RECORDS TO USE:
§

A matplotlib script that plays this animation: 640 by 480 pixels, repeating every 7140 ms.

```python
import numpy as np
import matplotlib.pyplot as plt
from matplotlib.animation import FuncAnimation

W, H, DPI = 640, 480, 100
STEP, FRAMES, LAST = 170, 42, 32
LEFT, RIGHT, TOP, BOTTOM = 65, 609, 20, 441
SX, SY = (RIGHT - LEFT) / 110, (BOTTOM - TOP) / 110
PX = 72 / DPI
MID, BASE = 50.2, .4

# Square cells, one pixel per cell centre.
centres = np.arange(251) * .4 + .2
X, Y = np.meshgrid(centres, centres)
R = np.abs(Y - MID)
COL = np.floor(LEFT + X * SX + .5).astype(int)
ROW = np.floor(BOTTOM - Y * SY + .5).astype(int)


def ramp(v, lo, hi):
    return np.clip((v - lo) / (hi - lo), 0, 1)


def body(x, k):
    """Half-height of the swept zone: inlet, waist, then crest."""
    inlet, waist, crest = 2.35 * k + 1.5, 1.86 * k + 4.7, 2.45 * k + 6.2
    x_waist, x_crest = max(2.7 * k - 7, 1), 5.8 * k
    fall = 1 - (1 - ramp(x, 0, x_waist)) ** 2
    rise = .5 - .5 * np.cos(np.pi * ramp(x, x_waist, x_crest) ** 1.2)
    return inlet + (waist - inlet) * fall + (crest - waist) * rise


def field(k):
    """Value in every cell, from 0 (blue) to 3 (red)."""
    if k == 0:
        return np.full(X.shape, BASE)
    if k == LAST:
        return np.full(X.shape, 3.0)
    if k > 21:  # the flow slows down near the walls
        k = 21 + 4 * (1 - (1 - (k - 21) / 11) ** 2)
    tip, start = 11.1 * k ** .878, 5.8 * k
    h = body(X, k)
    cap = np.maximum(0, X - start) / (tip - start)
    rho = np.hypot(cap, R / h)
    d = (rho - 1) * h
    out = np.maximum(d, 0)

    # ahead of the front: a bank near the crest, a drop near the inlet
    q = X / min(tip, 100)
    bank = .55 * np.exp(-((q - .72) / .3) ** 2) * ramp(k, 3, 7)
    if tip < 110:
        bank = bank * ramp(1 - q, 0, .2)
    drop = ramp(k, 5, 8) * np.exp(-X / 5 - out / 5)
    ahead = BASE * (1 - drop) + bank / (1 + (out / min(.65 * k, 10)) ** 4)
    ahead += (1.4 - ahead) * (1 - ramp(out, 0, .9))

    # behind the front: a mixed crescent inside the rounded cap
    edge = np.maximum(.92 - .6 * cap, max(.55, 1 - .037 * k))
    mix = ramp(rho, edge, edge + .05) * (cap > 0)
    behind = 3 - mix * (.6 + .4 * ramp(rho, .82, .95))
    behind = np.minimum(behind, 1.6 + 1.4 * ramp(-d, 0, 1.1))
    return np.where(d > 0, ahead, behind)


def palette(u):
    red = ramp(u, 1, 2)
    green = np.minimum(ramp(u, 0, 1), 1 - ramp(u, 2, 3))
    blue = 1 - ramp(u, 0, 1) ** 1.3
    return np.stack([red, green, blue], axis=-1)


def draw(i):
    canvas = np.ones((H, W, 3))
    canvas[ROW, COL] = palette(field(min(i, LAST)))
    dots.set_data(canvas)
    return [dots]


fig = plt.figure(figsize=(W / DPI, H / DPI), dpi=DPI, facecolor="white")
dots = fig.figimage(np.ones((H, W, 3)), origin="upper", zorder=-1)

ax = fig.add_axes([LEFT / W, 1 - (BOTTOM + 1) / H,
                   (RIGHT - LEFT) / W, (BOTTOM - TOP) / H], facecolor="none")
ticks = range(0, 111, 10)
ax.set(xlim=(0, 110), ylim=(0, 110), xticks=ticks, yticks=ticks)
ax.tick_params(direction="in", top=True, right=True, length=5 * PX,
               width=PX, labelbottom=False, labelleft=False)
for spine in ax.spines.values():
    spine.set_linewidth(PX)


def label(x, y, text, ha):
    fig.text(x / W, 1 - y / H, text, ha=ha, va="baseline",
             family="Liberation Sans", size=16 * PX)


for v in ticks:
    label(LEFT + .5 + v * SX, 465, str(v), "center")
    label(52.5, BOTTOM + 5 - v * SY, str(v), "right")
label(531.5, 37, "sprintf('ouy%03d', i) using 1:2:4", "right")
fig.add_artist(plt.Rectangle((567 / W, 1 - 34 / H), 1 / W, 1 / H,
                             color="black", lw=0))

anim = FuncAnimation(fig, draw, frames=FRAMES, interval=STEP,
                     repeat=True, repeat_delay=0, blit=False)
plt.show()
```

§

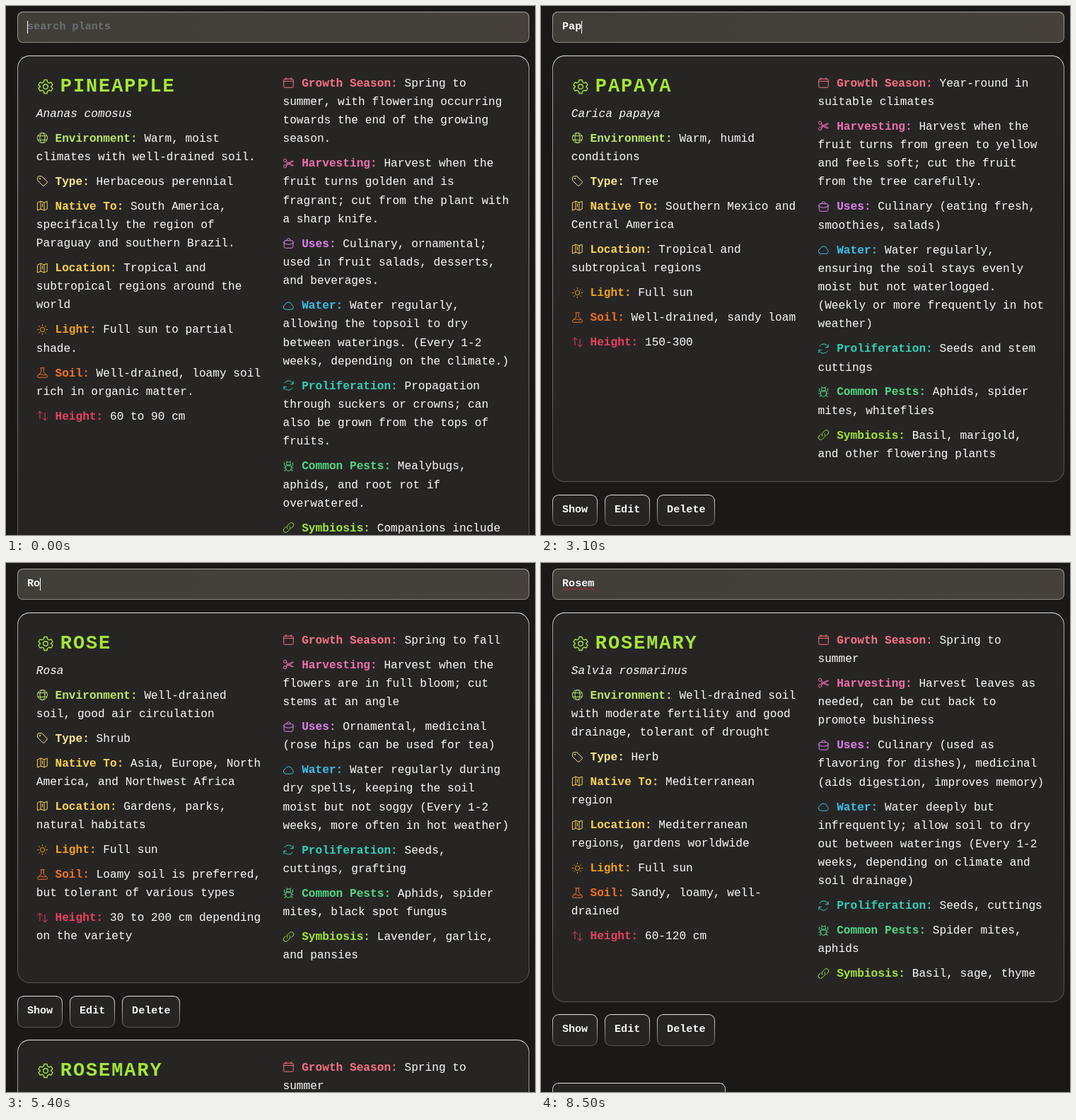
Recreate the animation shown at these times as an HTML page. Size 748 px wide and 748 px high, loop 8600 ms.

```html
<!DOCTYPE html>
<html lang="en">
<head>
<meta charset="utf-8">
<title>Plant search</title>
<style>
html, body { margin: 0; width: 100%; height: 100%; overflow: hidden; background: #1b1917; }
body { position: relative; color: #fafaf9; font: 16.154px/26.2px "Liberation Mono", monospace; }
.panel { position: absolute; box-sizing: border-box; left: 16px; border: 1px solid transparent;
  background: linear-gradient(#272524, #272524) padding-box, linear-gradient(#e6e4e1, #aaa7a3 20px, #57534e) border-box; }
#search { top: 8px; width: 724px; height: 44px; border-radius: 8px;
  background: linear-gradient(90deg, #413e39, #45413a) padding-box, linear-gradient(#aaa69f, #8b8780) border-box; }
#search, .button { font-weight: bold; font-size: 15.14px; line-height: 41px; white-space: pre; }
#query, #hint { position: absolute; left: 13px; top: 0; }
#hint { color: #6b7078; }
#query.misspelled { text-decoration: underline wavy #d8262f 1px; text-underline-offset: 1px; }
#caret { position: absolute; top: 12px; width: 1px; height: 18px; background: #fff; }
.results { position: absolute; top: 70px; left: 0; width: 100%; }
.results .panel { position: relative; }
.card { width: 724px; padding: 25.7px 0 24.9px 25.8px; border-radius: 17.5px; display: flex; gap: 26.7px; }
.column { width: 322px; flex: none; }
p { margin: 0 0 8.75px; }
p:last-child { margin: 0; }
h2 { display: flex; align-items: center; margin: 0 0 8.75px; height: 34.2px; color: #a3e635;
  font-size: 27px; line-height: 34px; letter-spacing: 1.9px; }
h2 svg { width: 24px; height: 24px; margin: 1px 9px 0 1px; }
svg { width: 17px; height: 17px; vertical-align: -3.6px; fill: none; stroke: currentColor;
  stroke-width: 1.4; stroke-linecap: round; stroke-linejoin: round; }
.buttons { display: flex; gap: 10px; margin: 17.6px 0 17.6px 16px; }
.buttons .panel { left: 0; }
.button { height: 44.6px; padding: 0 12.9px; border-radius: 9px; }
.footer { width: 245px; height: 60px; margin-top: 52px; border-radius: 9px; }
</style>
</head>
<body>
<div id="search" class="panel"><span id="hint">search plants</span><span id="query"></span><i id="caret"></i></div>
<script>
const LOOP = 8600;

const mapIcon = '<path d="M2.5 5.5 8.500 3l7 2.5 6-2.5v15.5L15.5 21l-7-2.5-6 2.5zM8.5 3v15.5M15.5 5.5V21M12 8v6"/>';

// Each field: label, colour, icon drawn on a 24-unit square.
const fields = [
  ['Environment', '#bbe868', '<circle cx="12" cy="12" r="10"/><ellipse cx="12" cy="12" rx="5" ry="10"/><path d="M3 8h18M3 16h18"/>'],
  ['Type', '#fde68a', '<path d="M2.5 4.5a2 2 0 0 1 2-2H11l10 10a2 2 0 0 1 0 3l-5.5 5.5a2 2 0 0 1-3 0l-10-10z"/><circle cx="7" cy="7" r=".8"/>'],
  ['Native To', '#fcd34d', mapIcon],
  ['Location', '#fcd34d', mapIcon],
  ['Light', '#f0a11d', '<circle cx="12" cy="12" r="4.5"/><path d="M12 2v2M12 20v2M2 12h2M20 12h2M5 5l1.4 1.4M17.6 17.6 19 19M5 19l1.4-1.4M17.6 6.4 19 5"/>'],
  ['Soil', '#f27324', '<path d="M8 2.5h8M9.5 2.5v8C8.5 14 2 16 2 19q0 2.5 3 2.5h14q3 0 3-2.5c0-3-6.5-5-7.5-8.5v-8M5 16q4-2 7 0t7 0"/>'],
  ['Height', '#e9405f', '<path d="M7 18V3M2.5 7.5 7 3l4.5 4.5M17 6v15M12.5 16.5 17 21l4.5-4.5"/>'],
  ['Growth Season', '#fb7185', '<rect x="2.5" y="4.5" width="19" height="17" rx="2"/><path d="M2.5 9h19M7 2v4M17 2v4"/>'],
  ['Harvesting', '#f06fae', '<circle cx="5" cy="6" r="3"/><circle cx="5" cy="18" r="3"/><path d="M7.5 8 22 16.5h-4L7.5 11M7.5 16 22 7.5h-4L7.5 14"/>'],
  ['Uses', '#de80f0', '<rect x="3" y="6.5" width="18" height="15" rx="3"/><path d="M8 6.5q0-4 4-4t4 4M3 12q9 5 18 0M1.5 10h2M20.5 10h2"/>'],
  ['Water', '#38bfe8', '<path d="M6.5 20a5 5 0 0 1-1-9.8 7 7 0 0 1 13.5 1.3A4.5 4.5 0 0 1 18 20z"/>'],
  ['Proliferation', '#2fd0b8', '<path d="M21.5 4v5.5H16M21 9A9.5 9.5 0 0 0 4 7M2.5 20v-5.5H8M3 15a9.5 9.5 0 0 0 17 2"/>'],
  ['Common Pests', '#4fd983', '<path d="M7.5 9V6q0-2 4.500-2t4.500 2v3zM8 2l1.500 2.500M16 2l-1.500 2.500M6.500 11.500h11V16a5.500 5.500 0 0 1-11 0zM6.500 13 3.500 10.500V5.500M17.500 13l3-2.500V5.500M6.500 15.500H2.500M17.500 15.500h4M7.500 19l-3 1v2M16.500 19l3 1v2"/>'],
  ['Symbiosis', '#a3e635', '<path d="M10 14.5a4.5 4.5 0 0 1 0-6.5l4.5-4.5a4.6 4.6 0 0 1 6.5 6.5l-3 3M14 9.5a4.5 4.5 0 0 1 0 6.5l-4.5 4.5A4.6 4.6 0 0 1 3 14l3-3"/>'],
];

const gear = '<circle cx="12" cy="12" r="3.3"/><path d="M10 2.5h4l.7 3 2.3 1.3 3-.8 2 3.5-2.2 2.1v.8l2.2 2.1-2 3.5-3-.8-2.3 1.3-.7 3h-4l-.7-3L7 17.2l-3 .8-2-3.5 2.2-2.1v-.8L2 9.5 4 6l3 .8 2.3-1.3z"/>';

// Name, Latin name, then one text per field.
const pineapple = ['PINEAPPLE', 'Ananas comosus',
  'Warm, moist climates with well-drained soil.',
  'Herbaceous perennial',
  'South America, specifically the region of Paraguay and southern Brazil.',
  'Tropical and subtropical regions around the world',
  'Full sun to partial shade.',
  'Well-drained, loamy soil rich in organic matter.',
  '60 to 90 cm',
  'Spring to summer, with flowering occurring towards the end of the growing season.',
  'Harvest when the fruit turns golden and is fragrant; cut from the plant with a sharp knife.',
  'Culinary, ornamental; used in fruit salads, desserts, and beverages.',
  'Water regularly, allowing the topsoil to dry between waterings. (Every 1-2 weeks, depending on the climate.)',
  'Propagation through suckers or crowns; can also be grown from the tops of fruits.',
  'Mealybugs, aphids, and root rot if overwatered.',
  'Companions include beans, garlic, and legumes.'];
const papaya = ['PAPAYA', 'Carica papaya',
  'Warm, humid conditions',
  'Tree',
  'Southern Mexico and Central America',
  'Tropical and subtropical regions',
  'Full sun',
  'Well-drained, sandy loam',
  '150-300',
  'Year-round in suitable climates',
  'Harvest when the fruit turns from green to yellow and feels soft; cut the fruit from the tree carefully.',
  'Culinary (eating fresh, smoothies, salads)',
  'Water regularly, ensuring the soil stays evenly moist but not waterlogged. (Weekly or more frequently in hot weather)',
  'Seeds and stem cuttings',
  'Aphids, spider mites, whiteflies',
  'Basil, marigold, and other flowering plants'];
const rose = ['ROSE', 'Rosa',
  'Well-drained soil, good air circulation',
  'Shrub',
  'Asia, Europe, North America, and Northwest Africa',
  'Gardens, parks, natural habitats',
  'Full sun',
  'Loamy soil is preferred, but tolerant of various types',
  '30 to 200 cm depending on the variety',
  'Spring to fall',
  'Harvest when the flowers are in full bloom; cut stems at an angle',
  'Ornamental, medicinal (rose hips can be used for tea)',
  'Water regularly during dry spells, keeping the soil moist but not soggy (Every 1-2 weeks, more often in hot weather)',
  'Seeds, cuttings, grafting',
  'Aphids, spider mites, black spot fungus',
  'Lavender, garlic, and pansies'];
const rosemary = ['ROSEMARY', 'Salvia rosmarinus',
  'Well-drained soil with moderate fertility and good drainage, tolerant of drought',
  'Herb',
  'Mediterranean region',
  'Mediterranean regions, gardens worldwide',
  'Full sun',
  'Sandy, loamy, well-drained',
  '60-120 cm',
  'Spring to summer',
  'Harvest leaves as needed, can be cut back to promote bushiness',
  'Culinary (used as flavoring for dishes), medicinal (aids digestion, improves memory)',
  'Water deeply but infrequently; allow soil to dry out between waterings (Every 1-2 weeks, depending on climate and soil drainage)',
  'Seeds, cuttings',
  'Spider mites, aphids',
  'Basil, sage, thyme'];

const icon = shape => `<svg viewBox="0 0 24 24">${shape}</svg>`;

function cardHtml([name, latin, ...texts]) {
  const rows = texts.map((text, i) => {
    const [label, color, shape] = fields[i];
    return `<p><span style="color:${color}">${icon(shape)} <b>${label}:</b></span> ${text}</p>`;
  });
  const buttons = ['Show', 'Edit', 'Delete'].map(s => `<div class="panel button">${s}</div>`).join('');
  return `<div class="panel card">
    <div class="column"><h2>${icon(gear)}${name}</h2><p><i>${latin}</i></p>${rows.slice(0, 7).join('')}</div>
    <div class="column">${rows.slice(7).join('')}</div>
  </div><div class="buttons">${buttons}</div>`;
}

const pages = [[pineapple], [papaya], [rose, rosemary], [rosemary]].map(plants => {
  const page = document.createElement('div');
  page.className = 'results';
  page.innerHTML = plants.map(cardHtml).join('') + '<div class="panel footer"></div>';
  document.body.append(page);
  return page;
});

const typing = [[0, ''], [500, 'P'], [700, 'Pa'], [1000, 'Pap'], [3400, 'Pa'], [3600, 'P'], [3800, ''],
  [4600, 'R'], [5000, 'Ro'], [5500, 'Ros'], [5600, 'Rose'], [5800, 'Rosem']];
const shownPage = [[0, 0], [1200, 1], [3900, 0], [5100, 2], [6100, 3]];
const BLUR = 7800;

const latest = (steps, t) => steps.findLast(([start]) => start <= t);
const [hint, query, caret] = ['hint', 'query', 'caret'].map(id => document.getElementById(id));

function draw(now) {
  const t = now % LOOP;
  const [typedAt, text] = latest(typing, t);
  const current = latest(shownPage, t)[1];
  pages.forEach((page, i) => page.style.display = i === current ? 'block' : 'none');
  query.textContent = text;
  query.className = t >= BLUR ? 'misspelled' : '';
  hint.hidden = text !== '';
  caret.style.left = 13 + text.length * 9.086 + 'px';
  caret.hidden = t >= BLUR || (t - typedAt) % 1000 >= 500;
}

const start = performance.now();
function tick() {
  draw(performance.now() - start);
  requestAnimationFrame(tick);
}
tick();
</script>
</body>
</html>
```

§

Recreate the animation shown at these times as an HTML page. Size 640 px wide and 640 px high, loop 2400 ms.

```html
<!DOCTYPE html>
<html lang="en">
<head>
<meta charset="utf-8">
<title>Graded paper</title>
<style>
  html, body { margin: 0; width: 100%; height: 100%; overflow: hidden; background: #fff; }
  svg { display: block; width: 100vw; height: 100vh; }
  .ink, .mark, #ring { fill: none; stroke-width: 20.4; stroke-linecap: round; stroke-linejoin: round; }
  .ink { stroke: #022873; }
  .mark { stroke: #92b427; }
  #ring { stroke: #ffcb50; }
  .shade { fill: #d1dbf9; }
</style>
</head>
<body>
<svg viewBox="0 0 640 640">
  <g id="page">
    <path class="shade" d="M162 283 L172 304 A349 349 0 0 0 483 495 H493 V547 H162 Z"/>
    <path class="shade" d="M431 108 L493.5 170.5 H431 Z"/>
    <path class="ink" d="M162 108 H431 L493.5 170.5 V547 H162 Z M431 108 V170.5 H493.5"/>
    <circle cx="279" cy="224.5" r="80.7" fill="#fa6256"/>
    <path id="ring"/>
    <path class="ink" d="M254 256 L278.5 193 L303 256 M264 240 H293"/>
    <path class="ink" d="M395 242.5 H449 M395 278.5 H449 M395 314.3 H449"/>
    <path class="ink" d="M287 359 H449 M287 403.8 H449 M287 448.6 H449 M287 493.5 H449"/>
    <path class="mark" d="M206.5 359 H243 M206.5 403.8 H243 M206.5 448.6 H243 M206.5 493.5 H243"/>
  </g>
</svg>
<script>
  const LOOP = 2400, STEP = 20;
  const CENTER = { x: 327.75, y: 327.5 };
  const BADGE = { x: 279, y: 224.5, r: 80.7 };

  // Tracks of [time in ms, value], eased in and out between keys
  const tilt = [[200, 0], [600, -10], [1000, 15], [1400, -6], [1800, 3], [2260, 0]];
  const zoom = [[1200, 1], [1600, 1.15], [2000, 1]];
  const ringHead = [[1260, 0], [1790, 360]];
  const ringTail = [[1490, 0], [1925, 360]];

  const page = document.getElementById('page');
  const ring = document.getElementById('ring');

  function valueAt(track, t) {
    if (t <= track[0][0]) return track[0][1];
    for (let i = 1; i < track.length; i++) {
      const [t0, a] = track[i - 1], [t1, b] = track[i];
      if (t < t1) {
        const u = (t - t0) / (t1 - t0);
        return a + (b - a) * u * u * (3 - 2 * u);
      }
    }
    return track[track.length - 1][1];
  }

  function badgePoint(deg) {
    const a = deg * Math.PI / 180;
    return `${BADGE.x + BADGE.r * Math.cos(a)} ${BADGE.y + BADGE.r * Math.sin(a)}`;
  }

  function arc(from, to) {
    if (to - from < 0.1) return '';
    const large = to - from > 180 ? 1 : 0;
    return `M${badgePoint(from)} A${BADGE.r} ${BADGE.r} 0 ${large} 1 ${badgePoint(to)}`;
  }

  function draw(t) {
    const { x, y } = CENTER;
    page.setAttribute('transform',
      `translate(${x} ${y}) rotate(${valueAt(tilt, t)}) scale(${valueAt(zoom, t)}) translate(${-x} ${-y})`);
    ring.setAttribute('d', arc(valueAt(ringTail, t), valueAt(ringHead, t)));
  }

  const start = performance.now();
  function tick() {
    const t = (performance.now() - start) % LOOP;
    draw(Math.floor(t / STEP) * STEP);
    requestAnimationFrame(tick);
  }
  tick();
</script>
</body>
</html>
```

§

EXERCISE DIRECTIONS: Copy out each line of the material that holds the word "hint".

PROBLEM SOLUTION:
#query, #hint { position: absolute; left: 13px; top: 0; }
#hint { color: #6b7078; }
<div id="search" class="panel"><span id="hint">search plants</span><span id="query"></span><i id="caret"></i></div>
const [hint, query, caret] = ['hint', 'query', 'caret'].map(id => document.getElementById(id));
  hint.hidden = text !== '';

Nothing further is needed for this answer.